The Ultima Universe is grand and certainly one of the most inspiring, not to mention revolutionary. Not only did it radically change RPGs when it was first made and advanced the genre much faster than others at its time (save for strategy, which was developing quite well). But Underworld was the first game where I felt like I was in the game, or in a scenario which was very possible save for the monsters and sewer urchins. You could come up to me and say Dark Souls is its successor but based on what I hear the only thing it did in comparison was make rats kill you in a single hit, and base a bit of its gameplay in a sewer. In Underworld, everything you did was important and if you died or got lost, it was your own fault. You had to write your own notes and draw your own maps, find your own weapons and armour and learn all the safe spots to run to (because you will need them, even at the start), not to mention things we take for granted like food, rest and water. It's the perfect dungeon simulator and you start off with absolutely nothing, and I love it.

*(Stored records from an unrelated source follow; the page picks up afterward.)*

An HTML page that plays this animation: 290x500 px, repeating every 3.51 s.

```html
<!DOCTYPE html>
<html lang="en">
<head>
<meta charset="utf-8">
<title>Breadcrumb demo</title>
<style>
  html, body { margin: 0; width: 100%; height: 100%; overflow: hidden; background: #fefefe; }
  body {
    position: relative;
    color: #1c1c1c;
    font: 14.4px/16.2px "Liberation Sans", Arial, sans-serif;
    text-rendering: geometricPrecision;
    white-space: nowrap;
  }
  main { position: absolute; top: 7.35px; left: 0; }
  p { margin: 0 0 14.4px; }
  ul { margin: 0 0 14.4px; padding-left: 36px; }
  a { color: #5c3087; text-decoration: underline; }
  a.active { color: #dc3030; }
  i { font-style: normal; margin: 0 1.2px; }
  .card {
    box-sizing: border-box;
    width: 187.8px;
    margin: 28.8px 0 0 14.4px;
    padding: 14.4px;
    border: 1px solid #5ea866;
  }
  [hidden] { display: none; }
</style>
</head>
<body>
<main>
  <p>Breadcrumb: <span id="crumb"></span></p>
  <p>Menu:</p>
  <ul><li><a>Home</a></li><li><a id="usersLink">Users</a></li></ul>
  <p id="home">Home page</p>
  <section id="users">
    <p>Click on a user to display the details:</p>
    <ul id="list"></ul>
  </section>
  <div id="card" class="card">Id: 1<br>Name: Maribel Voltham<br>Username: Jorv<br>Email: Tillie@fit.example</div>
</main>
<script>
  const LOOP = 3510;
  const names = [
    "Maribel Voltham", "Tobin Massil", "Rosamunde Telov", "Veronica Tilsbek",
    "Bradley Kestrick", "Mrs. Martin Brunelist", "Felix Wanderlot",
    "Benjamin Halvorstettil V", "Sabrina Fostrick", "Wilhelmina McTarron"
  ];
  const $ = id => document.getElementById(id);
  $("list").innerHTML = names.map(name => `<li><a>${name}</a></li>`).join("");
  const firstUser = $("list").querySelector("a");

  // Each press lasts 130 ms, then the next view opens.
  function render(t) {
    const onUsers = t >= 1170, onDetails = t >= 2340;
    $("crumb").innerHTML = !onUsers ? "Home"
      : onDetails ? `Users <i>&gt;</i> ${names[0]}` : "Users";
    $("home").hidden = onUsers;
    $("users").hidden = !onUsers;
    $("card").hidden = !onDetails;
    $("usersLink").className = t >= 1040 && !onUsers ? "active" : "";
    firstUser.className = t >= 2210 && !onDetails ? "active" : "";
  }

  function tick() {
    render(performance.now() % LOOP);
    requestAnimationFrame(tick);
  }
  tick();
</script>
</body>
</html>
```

This game isn't all that hard, it's just that there's no handholding. There's very few quest clues or hints or scraps for your journal because you have to scribble them down on your map. It may sound like a chore but if so, you're not used to playing an RPG how it should be. It's an undiscovered video game theme that still to this day is buried underneath all the "soon-to-be hero" and "knight in shining armour" games, and that only makes the demand for this genre greater - survival and actual roleplay. Every NPC you meet will react differently to other actions, the tone of your voice, if you have a weapon sheathed or unsheathed, your stats and whatever you have in your pack to trade (there's a lot of trading for scraps of food). While your choices aren't as influencial as Heavy Rain, this was the most character development you'd ever hope to see in an RPG at the time, even more so than now I might add. Its lifespan is huge, possibly triple the longest RPG at the time on your first time round because the eight levels to this dungeon are the size of Cyrodiil each, and it's never as simple as uncovering the entire map because there's all kinds of puzzles and strategies and whatnot involved. Don't expect to complete this game in an instant; it's for people who have too much time on their hands, and far too little paper to jot notes down on.

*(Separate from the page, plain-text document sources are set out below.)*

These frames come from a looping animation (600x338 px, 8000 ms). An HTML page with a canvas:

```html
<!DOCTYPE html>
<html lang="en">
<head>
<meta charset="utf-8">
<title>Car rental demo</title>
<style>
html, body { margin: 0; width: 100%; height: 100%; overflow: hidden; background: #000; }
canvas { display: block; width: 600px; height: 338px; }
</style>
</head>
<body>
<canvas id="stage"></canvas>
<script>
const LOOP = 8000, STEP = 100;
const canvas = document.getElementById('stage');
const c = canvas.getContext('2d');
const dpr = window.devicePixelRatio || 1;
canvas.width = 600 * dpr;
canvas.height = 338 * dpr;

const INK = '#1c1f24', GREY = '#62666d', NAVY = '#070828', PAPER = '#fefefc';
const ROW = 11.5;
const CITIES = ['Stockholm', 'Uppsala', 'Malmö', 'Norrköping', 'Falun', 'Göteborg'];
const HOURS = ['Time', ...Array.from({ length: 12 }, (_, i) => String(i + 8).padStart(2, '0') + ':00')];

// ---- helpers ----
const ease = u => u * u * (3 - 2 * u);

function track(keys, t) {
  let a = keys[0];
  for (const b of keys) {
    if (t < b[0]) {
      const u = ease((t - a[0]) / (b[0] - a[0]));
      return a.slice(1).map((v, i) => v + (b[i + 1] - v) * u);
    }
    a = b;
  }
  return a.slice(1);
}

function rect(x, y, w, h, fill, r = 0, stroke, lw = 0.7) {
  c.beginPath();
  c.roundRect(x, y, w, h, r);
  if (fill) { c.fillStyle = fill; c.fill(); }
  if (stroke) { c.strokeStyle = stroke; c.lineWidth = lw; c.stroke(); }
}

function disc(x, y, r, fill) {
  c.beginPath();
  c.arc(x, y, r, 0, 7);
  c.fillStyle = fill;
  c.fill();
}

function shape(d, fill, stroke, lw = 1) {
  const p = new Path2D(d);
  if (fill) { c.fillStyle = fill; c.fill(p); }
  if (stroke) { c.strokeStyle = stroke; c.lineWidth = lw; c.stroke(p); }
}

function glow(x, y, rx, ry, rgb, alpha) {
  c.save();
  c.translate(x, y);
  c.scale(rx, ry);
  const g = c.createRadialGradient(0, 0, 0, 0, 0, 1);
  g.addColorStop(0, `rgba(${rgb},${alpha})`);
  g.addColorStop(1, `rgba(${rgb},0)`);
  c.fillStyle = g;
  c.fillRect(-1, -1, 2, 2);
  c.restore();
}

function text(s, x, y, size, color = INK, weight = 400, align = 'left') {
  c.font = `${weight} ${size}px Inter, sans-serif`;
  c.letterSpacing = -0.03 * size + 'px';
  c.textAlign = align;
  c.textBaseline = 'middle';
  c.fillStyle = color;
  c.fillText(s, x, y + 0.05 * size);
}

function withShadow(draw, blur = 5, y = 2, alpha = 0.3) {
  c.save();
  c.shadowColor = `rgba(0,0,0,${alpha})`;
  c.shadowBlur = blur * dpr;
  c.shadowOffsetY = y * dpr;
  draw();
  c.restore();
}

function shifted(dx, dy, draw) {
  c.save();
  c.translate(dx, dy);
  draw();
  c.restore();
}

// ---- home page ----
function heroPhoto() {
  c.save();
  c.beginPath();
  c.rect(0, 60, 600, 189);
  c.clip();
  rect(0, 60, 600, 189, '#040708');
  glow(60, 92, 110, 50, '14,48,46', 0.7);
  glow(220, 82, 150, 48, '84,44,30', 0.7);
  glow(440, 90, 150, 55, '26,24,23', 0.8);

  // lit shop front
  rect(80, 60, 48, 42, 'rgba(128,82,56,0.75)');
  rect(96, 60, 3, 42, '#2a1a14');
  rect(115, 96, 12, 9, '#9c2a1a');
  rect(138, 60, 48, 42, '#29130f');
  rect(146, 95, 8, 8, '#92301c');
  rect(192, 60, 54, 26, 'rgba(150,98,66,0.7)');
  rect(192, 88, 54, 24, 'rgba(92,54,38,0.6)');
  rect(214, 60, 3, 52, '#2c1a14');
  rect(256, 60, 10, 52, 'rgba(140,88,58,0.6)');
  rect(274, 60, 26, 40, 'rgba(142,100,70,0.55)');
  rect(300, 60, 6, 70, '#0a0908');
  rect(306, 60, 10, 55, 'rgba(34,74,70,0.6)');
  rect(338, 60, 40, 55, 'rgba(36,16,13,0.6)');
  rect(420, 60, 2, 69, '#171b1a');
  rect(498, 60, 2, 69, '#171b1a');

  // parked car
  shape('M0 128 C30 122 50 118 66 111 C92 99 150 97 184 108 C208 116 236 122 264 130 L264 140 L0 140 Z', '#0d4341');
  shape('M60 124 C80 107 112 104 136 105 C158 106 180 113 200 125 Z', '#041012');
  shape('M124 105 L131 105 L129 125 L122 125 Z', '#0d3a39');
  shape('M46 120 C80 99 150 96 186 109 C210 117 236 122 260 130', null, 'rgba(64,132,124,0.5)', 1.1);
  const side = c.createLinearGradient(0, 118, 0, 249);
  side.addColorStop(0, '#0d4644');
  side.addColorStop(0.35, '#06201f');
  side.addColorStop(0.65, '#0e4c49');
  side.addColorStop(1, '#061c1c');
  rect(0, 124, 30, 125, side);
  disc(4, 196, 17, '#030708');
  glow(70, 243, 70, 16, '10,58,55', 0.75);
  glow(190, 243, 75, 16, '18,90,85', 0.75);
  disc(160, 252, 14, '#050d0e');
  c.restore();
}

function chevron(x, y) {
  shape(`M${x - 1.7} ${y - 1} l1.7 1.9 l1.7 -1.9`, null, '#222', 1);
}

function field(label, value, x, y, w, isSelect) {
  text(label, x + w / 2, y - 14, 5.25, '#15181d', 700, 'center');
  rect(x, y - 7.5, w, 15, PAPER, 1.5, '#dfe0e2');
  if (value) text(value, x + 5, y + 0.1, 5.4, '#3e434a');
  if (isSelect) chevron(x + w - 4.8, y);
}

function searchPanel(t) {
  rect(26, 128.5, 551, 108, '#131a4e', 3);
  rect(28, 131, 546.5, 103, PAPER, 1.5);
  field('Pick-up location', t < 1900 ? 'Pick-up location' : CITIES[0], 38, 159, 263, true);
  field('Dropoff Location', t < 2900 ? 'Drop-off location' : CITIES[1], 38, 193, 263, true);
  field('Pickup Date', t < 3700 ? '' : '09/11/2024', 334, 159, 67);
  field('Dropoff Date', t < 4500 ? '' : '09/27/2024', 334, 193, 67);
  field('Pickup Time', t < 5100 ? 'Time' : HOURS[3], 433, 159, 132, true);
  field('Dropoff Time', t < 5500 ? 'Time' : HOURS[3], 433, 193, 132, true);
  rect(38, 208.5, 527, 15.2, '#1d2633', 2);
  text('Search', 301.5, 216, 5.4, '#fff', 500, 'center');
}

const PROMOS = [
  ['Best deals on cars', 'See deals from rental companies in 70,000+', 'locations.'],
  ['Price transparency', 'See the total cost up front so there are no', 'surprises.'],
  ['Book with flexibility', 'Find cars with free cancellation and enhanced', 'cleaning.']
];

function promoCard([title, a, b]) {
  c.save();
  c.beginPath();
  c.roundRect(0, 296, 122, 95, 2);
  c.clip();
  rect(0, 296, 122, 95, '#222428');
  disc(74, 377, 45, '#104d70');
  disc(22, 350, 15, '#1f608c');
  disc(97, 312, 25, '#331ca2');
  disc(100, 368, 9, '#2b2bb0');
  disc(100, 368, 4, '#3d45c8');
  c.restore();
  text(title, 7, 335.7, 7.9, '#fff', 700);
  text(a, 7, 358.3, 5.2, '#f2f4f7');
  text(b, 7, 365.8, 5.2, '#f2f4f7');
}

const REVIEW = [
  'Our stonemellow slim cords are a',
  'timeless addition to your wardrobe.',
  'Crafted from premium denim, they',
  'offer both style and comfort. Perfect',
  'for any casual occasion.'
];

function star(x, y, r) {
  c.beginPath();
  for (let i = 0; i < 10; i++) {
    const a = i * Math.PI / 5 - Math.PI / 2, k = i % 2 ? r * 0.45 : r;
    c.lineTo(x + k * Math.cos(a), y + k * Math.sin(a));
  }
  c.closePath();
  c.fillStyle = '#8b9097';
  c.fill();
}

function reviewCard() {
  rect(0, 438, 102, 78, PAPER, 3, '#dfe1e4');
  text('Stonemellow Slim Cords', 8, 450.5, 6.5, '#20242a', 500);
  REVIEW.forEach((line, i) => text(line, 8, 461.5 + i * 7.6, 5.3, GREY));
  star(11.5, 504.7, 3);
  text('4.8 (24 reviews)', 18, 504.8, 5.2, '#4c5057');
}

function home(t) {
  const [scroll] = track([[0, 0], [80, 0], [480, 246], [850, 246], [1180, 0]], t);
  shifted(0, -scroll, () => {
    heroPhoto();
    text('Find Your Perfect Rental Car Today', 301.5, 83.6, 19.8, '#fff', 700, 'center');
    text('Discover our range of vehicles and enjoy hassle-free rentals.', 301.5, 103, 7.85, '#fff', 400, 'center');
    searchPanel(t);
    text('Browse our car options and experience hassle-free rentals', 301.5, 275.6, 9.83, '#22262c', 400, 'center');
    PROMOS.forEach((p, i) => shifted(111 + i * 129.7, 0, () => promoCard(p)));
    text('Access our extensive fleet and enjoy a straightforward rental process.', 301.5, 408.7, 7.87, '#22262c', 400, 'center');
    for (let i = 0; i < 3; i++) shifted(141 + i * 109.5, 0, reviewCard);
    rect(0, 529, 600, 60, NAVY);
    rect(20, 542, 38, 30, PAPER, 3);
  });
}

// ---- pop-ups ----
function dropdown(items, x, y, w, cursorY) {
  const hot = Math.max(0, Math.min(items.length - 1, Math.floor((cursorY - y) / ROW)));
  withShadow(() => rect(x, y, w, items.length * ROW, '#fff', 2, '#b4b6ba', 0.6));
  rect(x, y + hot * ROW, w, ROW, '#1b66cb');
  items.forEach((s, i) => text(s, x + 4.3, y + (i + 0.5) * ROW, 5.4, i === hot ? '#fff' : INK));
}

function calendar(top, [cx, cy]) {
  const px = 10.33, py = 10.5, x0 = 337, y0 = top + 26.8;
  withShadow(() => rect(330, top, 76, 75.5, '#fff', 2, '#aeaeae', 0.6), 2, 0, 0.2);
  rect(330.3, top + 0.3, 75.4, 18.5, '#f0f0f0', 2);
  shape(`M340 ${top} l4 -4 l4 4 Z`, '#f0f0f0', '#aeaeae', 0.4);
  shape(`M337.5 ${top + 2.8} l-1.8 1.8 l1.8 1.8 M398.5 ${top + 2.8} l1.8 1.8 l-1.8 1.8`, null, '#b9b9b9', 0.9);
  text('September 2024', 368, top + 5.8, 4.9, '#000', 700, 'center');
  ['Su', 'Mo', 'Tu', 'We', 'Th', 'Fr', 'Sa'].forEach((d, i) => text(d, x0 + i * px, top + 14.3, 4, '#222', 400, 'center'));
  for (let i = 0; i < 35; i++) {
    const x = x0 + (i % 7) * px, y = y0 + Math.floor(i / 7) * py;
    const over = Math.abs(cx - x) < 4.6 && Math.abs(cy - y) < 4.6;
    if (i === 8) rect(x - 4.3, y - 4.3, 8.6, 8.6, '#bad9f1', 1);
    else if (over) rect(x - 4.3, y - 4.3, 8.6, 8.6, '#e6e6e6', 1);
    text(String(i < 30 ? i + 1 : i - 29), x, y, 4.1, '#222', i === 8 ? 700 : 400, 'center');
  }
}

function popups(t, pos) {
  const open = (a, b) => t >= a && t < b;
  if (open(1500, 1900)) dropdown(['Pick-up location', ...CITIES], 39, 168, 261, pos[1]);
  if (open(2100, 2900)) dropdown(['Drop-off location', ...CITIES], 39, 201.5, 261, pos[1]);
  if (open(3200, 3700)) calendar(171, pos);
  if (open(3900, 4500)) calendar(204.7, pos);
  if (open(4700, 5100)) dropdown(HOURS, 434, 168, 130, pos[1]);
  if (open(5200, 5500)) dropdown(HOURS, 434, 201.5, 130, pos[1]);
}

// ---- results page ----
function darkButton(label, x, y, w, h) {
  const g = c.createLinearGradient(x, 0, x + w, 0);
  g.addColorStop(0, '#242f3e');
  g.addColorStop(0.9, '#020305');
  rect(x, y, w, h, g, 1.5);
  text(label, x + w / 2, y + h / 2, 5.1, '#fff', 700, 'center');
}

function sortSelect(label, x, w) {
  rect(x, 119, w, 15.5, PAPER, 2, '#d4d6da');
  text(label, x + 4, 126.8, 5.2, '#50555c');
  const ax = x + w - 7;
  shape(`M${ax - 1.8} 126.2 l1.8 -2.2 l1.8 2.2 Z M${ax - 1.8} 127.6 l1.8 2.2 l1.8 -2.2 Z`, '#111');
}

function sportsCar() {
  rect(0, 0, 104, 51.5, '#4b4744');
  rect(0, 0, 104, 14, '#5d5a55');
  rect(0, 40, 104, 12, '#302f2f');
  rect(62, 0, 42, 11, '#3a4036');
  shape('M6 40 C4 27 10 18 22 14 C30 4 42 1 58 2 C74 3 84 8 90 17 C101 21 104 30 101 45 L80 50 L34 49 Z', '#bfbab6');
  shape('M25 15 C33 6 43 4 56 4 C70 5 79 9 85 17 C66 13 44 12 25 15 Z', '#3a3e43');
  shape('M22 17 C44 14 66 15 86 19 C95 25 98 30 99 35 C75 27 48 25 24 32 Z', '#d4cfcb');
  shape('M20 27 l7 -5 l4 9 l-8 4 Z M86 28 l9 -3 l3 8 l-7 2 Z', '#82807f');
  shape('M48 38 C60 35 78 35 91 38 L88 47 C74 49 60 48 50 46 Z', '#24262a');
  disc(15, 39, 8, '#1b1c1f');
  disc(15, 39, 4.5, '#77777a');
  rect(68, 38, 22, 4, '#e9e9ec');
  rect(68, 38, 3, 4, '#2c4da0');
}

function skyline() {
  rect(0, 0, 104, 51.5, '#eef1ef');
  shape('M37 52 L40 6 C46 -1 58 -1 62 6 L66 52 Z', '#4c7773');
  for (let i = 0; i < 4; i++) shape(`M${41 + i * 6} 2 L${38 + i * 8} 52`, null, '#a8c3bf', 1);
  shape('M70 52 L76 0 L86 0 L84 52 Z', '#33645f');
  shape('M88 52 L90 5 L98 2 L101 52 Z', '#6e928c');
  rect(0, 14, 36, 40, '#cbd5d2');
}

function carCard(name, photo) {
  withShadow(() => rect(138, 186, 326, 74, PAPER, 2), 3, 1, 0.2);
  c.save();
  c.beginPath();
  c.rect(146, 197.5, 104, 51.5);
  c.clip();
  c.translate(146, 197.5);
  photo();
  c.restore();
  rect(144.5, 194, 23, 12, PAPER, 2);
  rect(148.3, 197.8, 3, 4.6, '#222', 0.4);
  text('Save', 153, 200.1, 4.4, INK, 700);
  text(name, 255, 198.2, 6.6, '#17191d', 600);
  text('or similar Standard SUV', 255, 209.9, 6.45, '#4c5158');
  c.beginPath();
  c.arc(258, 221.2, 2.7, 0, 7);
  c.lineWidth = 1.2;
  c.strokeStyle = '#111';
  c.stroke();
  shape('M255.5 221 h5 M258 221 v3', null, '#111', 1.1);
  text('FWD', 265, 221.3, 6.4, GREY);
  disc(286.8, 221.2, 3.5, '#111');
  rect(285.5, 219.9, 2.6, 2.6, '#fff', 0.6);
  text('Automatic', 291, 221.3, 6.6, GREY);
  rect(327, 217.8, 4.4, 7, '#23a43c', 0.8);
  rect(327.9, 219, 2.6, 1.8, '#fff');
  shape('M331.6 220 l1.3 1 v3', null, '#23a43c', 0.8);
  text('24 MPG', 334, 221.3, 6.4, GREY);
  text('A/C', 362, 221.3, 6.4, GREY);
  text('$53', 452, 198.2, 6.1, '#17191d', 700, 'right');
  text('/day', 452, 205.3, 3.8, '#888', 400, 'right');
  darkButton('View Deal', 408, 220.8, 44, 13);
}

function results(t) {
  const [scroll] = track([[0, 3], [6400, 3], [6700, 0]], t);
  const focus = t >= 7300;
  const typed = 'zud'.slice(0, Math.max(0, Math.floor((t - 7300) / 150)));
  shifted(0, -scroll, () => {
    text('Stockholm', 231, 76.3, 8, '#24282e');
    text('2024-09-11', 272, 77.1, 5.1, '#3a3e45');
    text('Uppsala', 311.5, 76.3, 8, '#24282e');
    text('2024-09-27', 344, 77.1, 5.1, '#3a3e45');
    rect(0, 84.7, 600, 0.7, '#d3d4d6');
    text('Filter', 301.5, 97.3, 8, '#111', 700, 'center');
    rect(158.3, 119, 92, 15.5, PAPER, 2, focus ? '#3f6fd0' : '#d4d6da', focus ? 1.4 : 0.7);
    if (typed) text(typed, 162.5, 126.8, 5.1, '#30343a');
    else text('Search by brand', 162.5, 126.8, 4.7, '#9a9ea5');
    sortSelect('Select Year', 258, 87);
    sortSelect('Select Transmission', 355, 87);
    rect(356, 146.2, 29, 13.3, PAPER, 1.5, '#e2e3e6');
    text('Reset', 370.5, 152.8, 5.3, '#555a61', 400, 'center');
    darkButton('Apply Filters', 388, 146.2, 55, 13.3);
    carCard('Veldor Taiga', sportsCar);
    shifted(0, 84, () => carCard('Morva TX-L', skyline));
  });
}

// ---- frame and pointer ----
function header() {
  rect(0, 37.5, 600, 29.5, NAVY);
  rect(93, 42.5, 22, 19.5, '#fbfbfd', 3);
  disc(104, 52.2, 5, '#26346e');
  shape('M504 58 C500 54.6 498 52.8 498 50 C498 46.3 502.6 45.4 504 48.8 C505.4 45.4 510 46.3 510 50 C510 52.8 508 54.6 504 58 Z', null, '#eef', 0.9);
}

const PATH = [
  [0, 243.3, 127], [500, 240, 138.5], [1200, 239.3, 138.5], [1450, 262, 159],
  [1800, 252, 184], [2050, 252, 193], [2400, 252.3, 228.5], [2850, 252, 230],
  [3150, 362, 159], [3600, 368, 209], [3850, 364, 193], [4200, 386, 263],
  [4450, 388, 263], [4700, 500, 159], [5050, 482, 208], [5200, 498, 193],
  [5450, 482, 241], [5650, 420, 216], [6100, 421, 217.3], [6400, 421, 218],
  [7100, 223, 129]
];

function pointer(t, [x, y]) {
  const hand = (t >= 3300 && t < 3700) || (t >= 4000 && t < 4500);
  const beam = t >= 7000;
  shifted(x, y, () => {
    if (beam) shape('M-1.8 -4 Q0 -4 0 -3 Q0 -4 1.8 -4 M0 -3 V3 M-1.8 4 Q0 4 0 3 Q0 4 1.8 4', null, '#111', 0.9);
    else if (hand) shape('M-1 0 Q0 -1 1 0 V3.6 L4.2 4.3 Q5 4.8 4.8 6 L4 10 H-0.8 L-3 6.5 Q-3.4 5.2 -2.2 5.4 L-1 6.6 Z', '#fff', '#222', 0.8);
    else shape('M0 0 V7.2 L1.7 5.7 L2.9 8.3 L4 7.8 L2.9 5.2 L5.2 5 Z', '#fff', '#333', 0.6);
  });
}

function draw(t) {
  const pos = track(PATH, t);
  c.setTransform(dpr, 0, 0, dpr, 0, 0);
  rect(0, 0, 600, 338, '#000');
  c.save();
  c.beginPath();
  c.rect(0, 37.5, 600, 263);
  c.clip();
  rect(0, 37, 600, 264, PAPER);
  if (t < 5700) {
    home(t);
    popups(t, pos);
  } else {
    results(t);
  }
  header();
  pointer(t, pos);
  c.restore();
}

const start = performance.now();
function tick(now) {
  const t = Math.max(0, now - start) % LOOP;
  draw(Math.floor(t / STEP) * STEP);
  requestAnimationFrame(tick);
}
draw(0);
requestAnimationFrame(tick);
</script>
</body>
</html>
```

If Underworld was to be remade, I'd have to request a few things. Obviously keep the original visuals and OST in case people want to replay it like that, but revamp the visuals and soundtrack to further add to the experience. Have different difficulty settings, and far more secrets. Oh, and let's stop the Headless(es) from breaking 11 axes in a single fight please.
As usual this was quite a hard list to make, because it's all down to personal opinion and there's not a single game everybody in the world can agree to being remade. However this list was to give some of these titles a bit more recognition because they certainly deserve it, and while that may be of no use to these developers I hope my list is something we can learn from. But it's time now to finish up, and ask: What games do YOU think deserve a remake, and why? Until the next time readers, I wish you all a pleasant day, and thanks for reading!